Never again can we allow vulnerable children in need of care to be subjected to the sexual, physical and emotional abuse described in the Scottish Child Abuse Inquiry’s first report.
“For many children who were in Smyllum and Bellevue, the homes were places of fear, coercive control, threat, excessive discipline and emotional, physical and sexual abuse, where they found no love, no compassion, no dignity and no comfort.”
The Scottish Child Abuse Inquiry’s first report – and there will be more – makes grim reading.
Children whose lives were such that they had to be taken into ‘care’ found the very opposite at two institutions, Smyllum Park in Lanark and Bellevue House in Rutherglen, run by a Catholic religious order called the Daughters of Charity of St Vincent de Paul.
Sexual abuse was carried out by priests, sisters, staff members, a volunteer and visitors to the homes; physical abuse, using leather straps, sticks and even wooden crucifixes, was so common that “being hit was a normal aspect of daily life”; and emotional abuse was “an established aspect of the regime. It was designed to hurt and belittle children. It was very cruel”.
Children were abused for being left-handed, for being Protestants and one was told that “Jewishness would be knocked out of him whilst he was being beaten”. High-achieving children were “denigrated” rather than praised. If it is hard to read Lady Smith’s report, and it is, how much harder must it have been for the children affected to endure such a living hell? While it was a hell created by people who professed to be Christians, do not for a moment think that child abuse is restricted to a particular faith. The Scottish Child Abuse Inquiry’s remit includes boarding schools, medical establishments and other care homes and it seems certain to uncover further evidence of such utterly appalling inhumanity.
Lady Smith, who should be praised for her handling of a complex, difficult and emotional inquiry, said she would take into account the findings made to date when she makes her recommendations in the final report.
In publishing this first report, she has vindicated claims of people who suffered much and yet were ignored for far too long. Compensation for them and prosecutions should now follow as soon as is possible.
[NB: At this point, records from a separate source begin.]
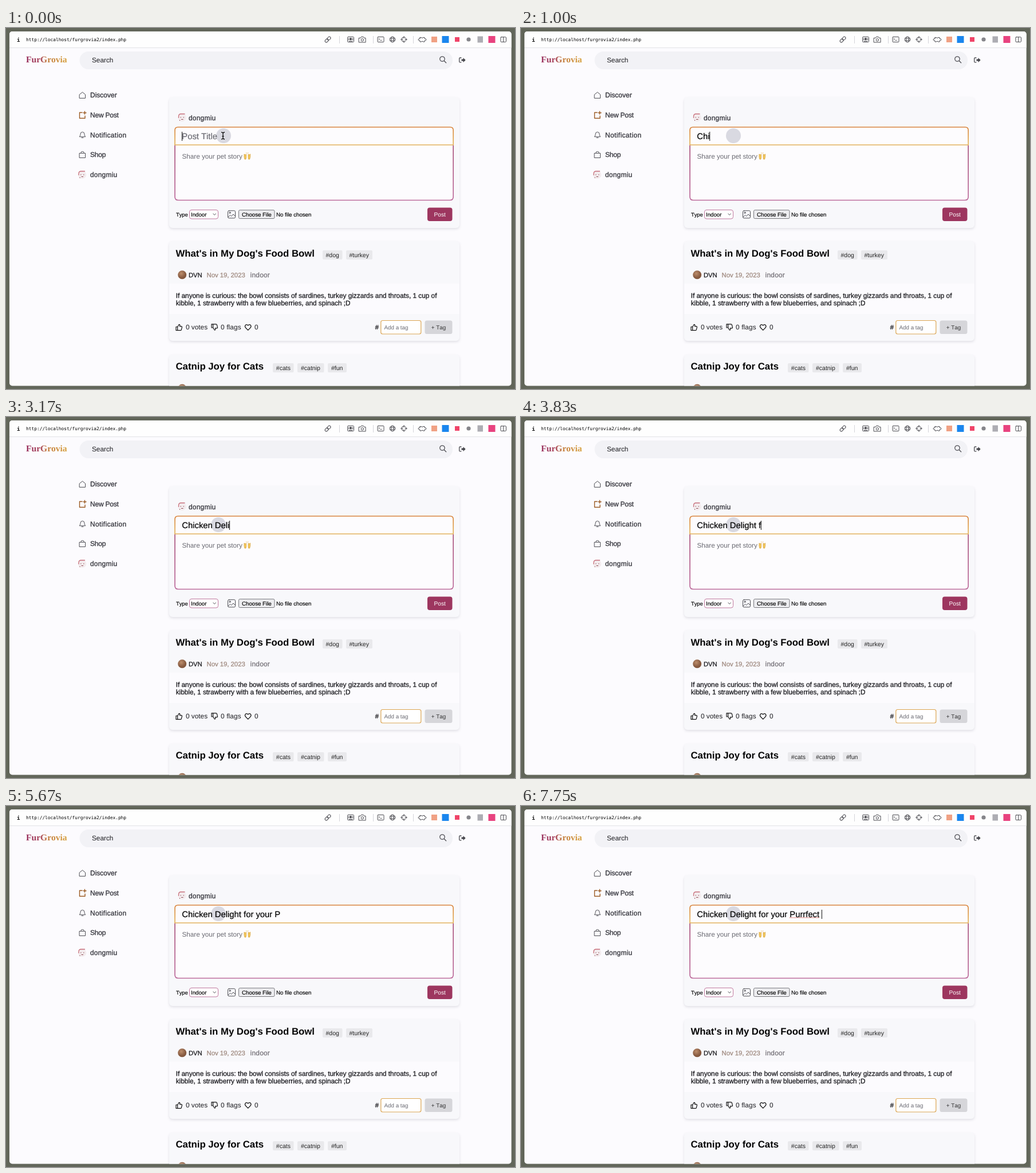
Animation, 889 px wide and 630 px high, one loop 8 s. Source, as an HTML page:

```html
<!DOCTYPE html>
<html lang="en">
<head>
<meta charset="utf-8">
<title>New post</title>
<style>
html, body { margin: 0; width: 100%; height: 100%; overflow: hidden; background: #62665a; }
svg { display: block; }
text {
  font: 11.8px "Liberation Sans", Arial, sans-serif;
  font-kerning: none; text-rendering: geometricPrecision; white-space: pre; fill: #1c1c20;
}
.med { stroke: currentColor; stroke-width: .3px; color: #1c1c20; }
.nav text { font-size: 12px; fill: #33333a; color: #33333a; }
.head { font-size: 16.75px; font-weight: bold; fill: #050505; }
.tag text { font-size: 10.5px; fill: #222; }
.tag rect { fill: #e9e9ec; }
.ctl { font-size: 9.7px; fill: #000; color: #000; stroke-width: .15px; }
.field { font-size: 14.8px; stroke: currentColor; stroke-width: .2px; fill: currentColor; }
.hint { fill: #6a6a72; }
.url { font: 7.86px "DejaVu Sans Mono", monospace; fill: #000; }
.brand { font: bold 15.6px "Liberation Serif", serif; fill: url(#brand); }
.line { fill: none; stroke: #4c4c52; stroke-width: 1; stroke-linecap: round; stroke-linejoin: round; }
.act { stroke: #111; stroke-width: 1.2; }
.card { fill: #f8f8fb; filter: drop-shadow(0 2px 2px rgba(40, 40, 60, .13)); }
</style>
</head>
<body>
<svg width="889" height="630" viewBox="0 0 889 630">
  <defs>
    <linearGradient id="brand" gradientUnits="userSpaceOnUse" x1="35" x2="107" y1="0" y2="0">
      <stop offset="0" stop-color="#98305e"/><stop offset=".35" stop-color="#a8425a"/>
      <stop offset=".5" stop-color="#c27a3c"/><stop offset="1" stop-color="#d8a342"/>
    </linearGradient>
    <linearGradient id="warm" x2="0" y2="1">
      <stop offset="0" stop-color="#d9853f"/><stop offset="1" stop-color="#e5b55a"/>
    </linearGradient>
    <linearGradient id="rose" x2="0" y2="1">
      <stop offset="0" stop-color="#a9527c"/><stop offset="1" stop-color="#bd6c9c"/>
    </linearGradient>
    <radialGradient id="fur" cx=".4" cy=".35">
      <stop offset="0" stop-color="#bd8d6b"/><stop offset="1" stop-color="#865a40"/>
    </radialGradient>
    <clipPath id="win"><rect x="6" y="6" width="876.7" height="618.5" rx="5"/></clipPath>
    <g id="face">
      <circle r="7.2" fill="#f3ecee"/>
      <path d="M-6 -2q0 -4 4 -4h7M-6 -2v3" fill="none" stroke="#c9717d" stroke-width="1.3"/>
      <path d="M-3 0h1.5M2 0h1.5M-1.5 3.5h3.5M-4 4.5v1.5" stroke="#8d4852"/>
    </g>
    <path id="thumb" class="line act" d="M-5 -1h2.6v6.2h-2.6zM-2.4 -.8l2.6 -4.4c1.8 0 1.9 1.2 1.2 3.4h3.4q.9 .3 .6 1.5l-1.1 4.4q-.3 1.1 -1.4 1.1h-5.3"/>
  </defs>

  <rect width="889" height="630" fill="#62665a"/>
  <g clip-path="url(#win)">
    <rect width="889" height="630" fill="#fcfbfe"/>

    <!-- toolbar -->
    <rect width="889" height="34" fill="#fefefe"/>
    <path d="M0 34.5H889" stroke="#e2e2e6"/>
    <text class="url" x="19" y="24" style="font-size:9px;font-weight:bold">i</text>
    <text class="url" x="35" y="23">http://localhost/furgrovia2/index.php</text>
    <path d="M582.5 14v13M641.5 14v13M711.5 14v13" stroke="#d4d4da"/>
    <g class="line">
      <g transform="rotate(-45 562 20)"><rect x="556" y="17.8" width="6.6" height="4.6" rx="2.3"/><rect x="561.4" y="17.8" width="6.6" height="4.6" rx="2.3"/></g>
      <rect x="596.5" y="15.5" width="11" height="9" rx="1"/><circle cx="602" cy="19.3" r="1.7" fill="#44444a"/><path d="M599 23h6M598.5 18v3M605.5 18v3"/>
      <path d="M616.5 17.5h2.6l1.2 -2h4l1.2 2h2.6v7.5h-11.6z"/><circle cx="622.3" cy="20.8" r="2.2"/>
      <rect x="649" y="15.5" width="11" height="9" rx="1"/><path d="M651 18l1.6 1.5l-1.6 1.5M654 21.5h2"/>
      <circle cx="675" cy="20" r="4.7"/><ellipse cx="675" cy="20" rx="2.2" ry="4.7"/><path d="M670.7 18h8.6M670.7 22h8.6"/>
      <circle cx="695" cy="20" r="4"/><path d="M695 14.5v3.5M695 22v3.5M689.5 20h3.5M697 20h3.5"/>
      <path d="M723 16.5h2q2 2 4 0h2v2q3 0 3 1.8t-3 1.8v2h-2q-2 -2 -4 0h-2v-2q-3 0 -3 -1.8t3 -1.8z"/>
      <rect x="864" y="15.8" width="9.5" height="8.6" rx="1"/><path d="M868.7 16v8"/>
    </g>
    <rect x="743" y="15" width="10" height="10" fill="#f0a184"/>
    <rect x="761.5" y="14" width="12" height="12" fill="#1a86ee"/>
    <rect x="784" y="16" width="8" height="8" fill="#f04468"/>
    <circle cx="808" cy="20" r="3.6" fill="#85858a"/>
    <rect x="823.5" y="14.5" width="9.5" height="11" fill="#adadb3"/>
    <rect x="842.5" y="14" width="12" height="12" fill="#e8437f"/>

    <!-- header -->
    <text class="brand" x="35" y="60">FurGrovia</text>
    <rect x="128.5" y="41" width="651.5" height="31" rx="15.5" fill="#f2f2f6"/>
    <text x="150" y="60.3" fill="#444">Search</text>
    <g class="line" style="stroke-width:1.3">
      <circle cx="762" cy="54" r="4.2"/><path d="M765.2 57.2l3.5 3.5"/>
      <path d="M795 52h-2q-1.3 0 -1.3 1.3v5.2q0 1.3 1.3 1.3h2"/>
    </g>
    <path d="M795.5 54.5h3v-2.5l4.2 4l-4.2 4v-2.5h-3z" fill="#44444a"/>

    <!-- side menu -->
    <g class="nav med">
      <text x="147" y="121.3">Discover</text>
      <text x="147" y="156" letter-spacing="-.2">New Post</text>
      <text x="147" y="190.7" letter-spacing=".35">Notification</text>
      <text x="147" y="225.3" letter-spacing="-.2">Shop</text>
      <text x="147" y="260" letter-spacing=".2">dongmiu</text>
    </g>
    <g class="line">
      <path d="M128.5 116l5 -4l5 4v6.5h-10z"/>
      <path d="M133 147.5h-4.5v10h9.5v-4M137.5 145.5v5M135 148h5" style="stroke:#9a5a22;stroke-width:1.4"/>
      <path d="M128.5 189.5q1.5 -1.5 1.5 -4q0 -4 3.5 -4t3.5 4q0 2.5 1.5 4zM132 191.5h3"/>
      <path d="M128.5 218.5h10v8h-10zM131 218.5v-1q0 -2 2.5 -2t2.5 2v1"/>
    </g>
    <use href="#face" x="133" y="256"/>

    <!-- editor card -->
    <rect class="card" x="285" y="121" width="507" height="228" rx="6"/>
    <use href="#face" x="307.5" y="156"/>
    <g class="nav med"><text x="319" y="160.5" letter-spacing=".2">dongmiu</text></g>
    <path d="M295 204.5v90q0 6 6 6h474.200q6 0 6 -6v-90" fill="#fdfcfe" stroke="url(#rose)" stroke-width="1.7"/>
    <path d="M295 204v-25.500q0 -5.500 5.500 -5.500h475.200q5.500 0 5.500 5.500v25.500" fill="#fdfcfe" stroke="url(#warm)" stroke-width="1.7"/>
    <path d="M294 204h488" stroke="#e3b25c" stroke-width="1.4"/>

    <circle id="pointer" r="13" fill="#d9d9e1"/>
    <text id="title" class="field" x="307.3" y="194"></text>
    <path id="typo" fill="none" stroke="#d2473f" stroke-width="1.3" stroke-dasharray="1.3 1.3"/>
    <rect id="caret" y="181" width="1" height="16" fill="#111"/>
    <path id="beam" d="M-3 -6q3 0 3 2q0 -2 3 -2M0 -4v8M-3 6q3 0 3 -2q0 2 3 2M-1.5 1h3" fill="none" stroke="#111" stroke-width="1.3"/>

    <text class="hint" x="307.5" y="228" style="font-size:11.7px">Share your pet story</text>
    <g fill="#f3cb62" stroke="#d9a035" stroke-width=".8">
      <path d="M416 220l2 1.500l1.500 -1.500v6l-.6 3h-2l-1 -4.500z"/>
      <path d="M426.500 220l-2 1.500l-1.500 -1.500v6l.6 3h2l1 -4.500z"/>
      <path d="M419.700 217.500l.5 1.500M422.800 217.500l-.5 1.500"/>
    </g>

    <text class="ctl med" x="297" y="328.5" style="font-size:9.3px">Type</text>
    <rect x="320.5" y="317.5" width="50" height="15.5" rx="3.5" fill="#fff" stroke="#c0789f"/>
    <text class="ctl med" x="323" y="328.5">Indoor</text>
    <path class="line" d="M361.8 324l2.4 2.4l2.4 -2.4"/>
    <g class="line"><rect x="387.5" y="318.8" width="13" height="13" rx="2"/><circle cx="391" cy="322.3" r="1.2"/><path d="M388 330l3.5 -3.5l2 2l3.5 -3.5l3.3 3.5"/></g>
    <rect x="406.5" y="317.8" width="62.5" height="14.7" rx="2" fill="#ededf0" stroke="#77777c"/>
    <text class="ctl med" x="412" y="328.5">Choose File</text>
    <text class="ctl med" x="472" y="328.5">No file chosen</text>
    <rect x="736" y="313.5" width="43.5" height="23.5" rx="4" fill="#9d365f"/>
    <text x="747.5" y="329" style="font-size:10.2px;fill:#fff">Post</text>

    <!-- first post -->
    <rect class="card" x="285" y="372" width="507" height="174" rx="6"/>
    <rect x="285" y="446" width="507" height="53" fill="#fcfbfe"/>
    <text class="head" x="296.5" y="399">What's in My Dog's Food Bowl</text>
    <g class="tag">
      <rect x="553" y="388" width="34.5" height="16" rx="2"/><text x="558.5" y="399.5">#dog</text>
      <rect x="594" y="388" width="46" height="16" rx="2"/><text x="599.5" y="399.5">#turkey</text>
    </g>
    <circle cx="307.7" cy="430.7" r="7.5" fill="url(#fur)"/>
    <text class="med" x="319" y="435" style="font-size:11.2px">DVN</text>
    <text class="med" x="350.5" y="435" style="font-size:11.3px;fill:#a08b80;color:#a08b80">Nov 19, 2023</text>
    <text class="med" x="426.5" y="435" letter-spacing=".3" style="fill:#77747a;color:#77747a">indoor</text>
    <g class="med">
      <text x="296.7" y="471">If anyone is curious: the bowl consists of sardines, turkey gizzards and throats, 1 cup of</text>
      <text x="296.7" y="484">kibble, 1 strawberry with a few blueberries, and spinach ;D</text>
    </g>
    <use href="#thumb" x="302" y="522.5"/>
    <use href="#thumb" transform="translate(364 522) scale(1 -1)"/>
    <path class="line act" d="M422.7 527.3l-4.3 -4.3q-2 -2.6 0 -4.7q2.2 -1.8 4.3 .7q2.1 -2.5 4.3 -.7q2 2.1 0 4.7z"/>
    <text x="314" y="526.3">0 votes</text>
    <text x="375" y="526.3" letter-spacing=".15">0 flags</text>
    <text x="434" y="526.3">0</text>
    <text class="med" x="644.8" y="526" style="font-size:11px">#</text>
    <rect x="654.8" y="510.5" width="70" height="23.5" rx="3" fill="#fff" stroke="#dca552" stroke-width="1.2"/>
    <text class="hint" x="660.5" y="525.7" style="font-size:9.8px">Add a tag</text>
    <rect x="731.5" y="510.5" width="48" height="23.5" rx="3.5" fill="#d6d6da"/>
    <text x="742.7" y="525.7" style="font-size:9.9px;fill:#333">+ Tag</text>

    <!-- second post -->
    <rect class="card" x="285" y="570" width="507" height="80" rx="6"/>
    <text class="head" x="296.5" y="596.3">Catnip Joy for Cats</text>
    <g class="tag">
      <rect x="466" y="585" width="36.5" height="16" rx="2"/><text x="471.8" y="596.7">#cats</text>
      <rect x="509" y="585" width="46.5" height="16" rx="2"/><text x="515" y="596.7">#catnip</text>
      <rect x="562" y="585" width="33" height="16" rx="2"/><text x="568" y="596.7">#fun</text>
    </g>
    <circle cx="307.7" cy="629" r="7.5" fill="url(#fur)"/>
  </g>
</svg>
<script>
const LOOP = 8000, LEFT = 307.3;
const phrase = 'Chicken Delight for your Purrfect ';

// [time in ms, value]
const typed = [[0, 0], [580, 1], [920, 2], [1000, 3], [1420, 4], [1580, 6], [1920, 7],
  [2080, 8], [2420, 9], [2750, 10], [3080, 11], [3170, 12], [3500, 13], [3580, 14],
  [3670, 16], [3830, 17], [4080, 18], [4170, 19], [4250, 20], [4330, 21], [4420, 22],
  [4580, 23], [4830, 25], [5170, 26], [5830, 27], [6080, 28], [6330, 29], [6920, 30],
  [7000, 31], [7420, 32], [7670, 33], [7750, 34]];
const pointerX = [[0, 380], [80, 375], [170, 371]];
const caretOn = [[0, 1], [170, 0], [580, 1], [5670, 0], [5830, 1]];

const el = id => document.getElementById(id);
const [title, caret, pointer, beam, typo] = ['title', 'caret', 'pointer', 'beam', 'typo'].map(el);
const show = (node, on) => node.setAttribute('visibility', on ? 'visible' : 'hidden');
const at = (steps, t) => steps.findLast(s => s[0] <= t)[1];

const pen = document.createElement('canvas').getContext('2d');
pen.font = '14.8px "Liberation Sans", Arial, sans-serif';
pen.fontKerning = 'none';
pen.textRendering = 'geometricPrecision';
const edge = n => LEFT + pen.measureText(phrase.slice(0, n)).width;

typo.setAttribute('d', `M${edge(25)} 194.9H${edge(33)}`);

function draw(t) {
  const n = at(typed, t), x = at(pointerX, t);
  title.textContent = n ? phrase.slice(0, n) : 'Post Title';
  title.style.color = n ? '#000' : '#6a6a72';
  caret.setAttribute('x', edge(n) - .3);
  show(caret, at(caretOn, t));
  pointer.setAttribute('transform', `translate(${x} 188)`);
  beam.setAttribute('transform', `translate(${x - 1} 188)`);
  show(beam, n === 0);
  show(typo, n === phrase.length);
}

const start = performance.now();
function tick() {
  draw((performance.now() - start) % LOOP);
  requestAnimationFrame(tick);
}
tick();
</script>
</body>
</html>
```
Beyond those immediate concerns, steps should be taken to ensure that never again will some of the most vulnerable children in Scotland be subjected to such horrific treatment, the word ‘care’ so despicably corrupted.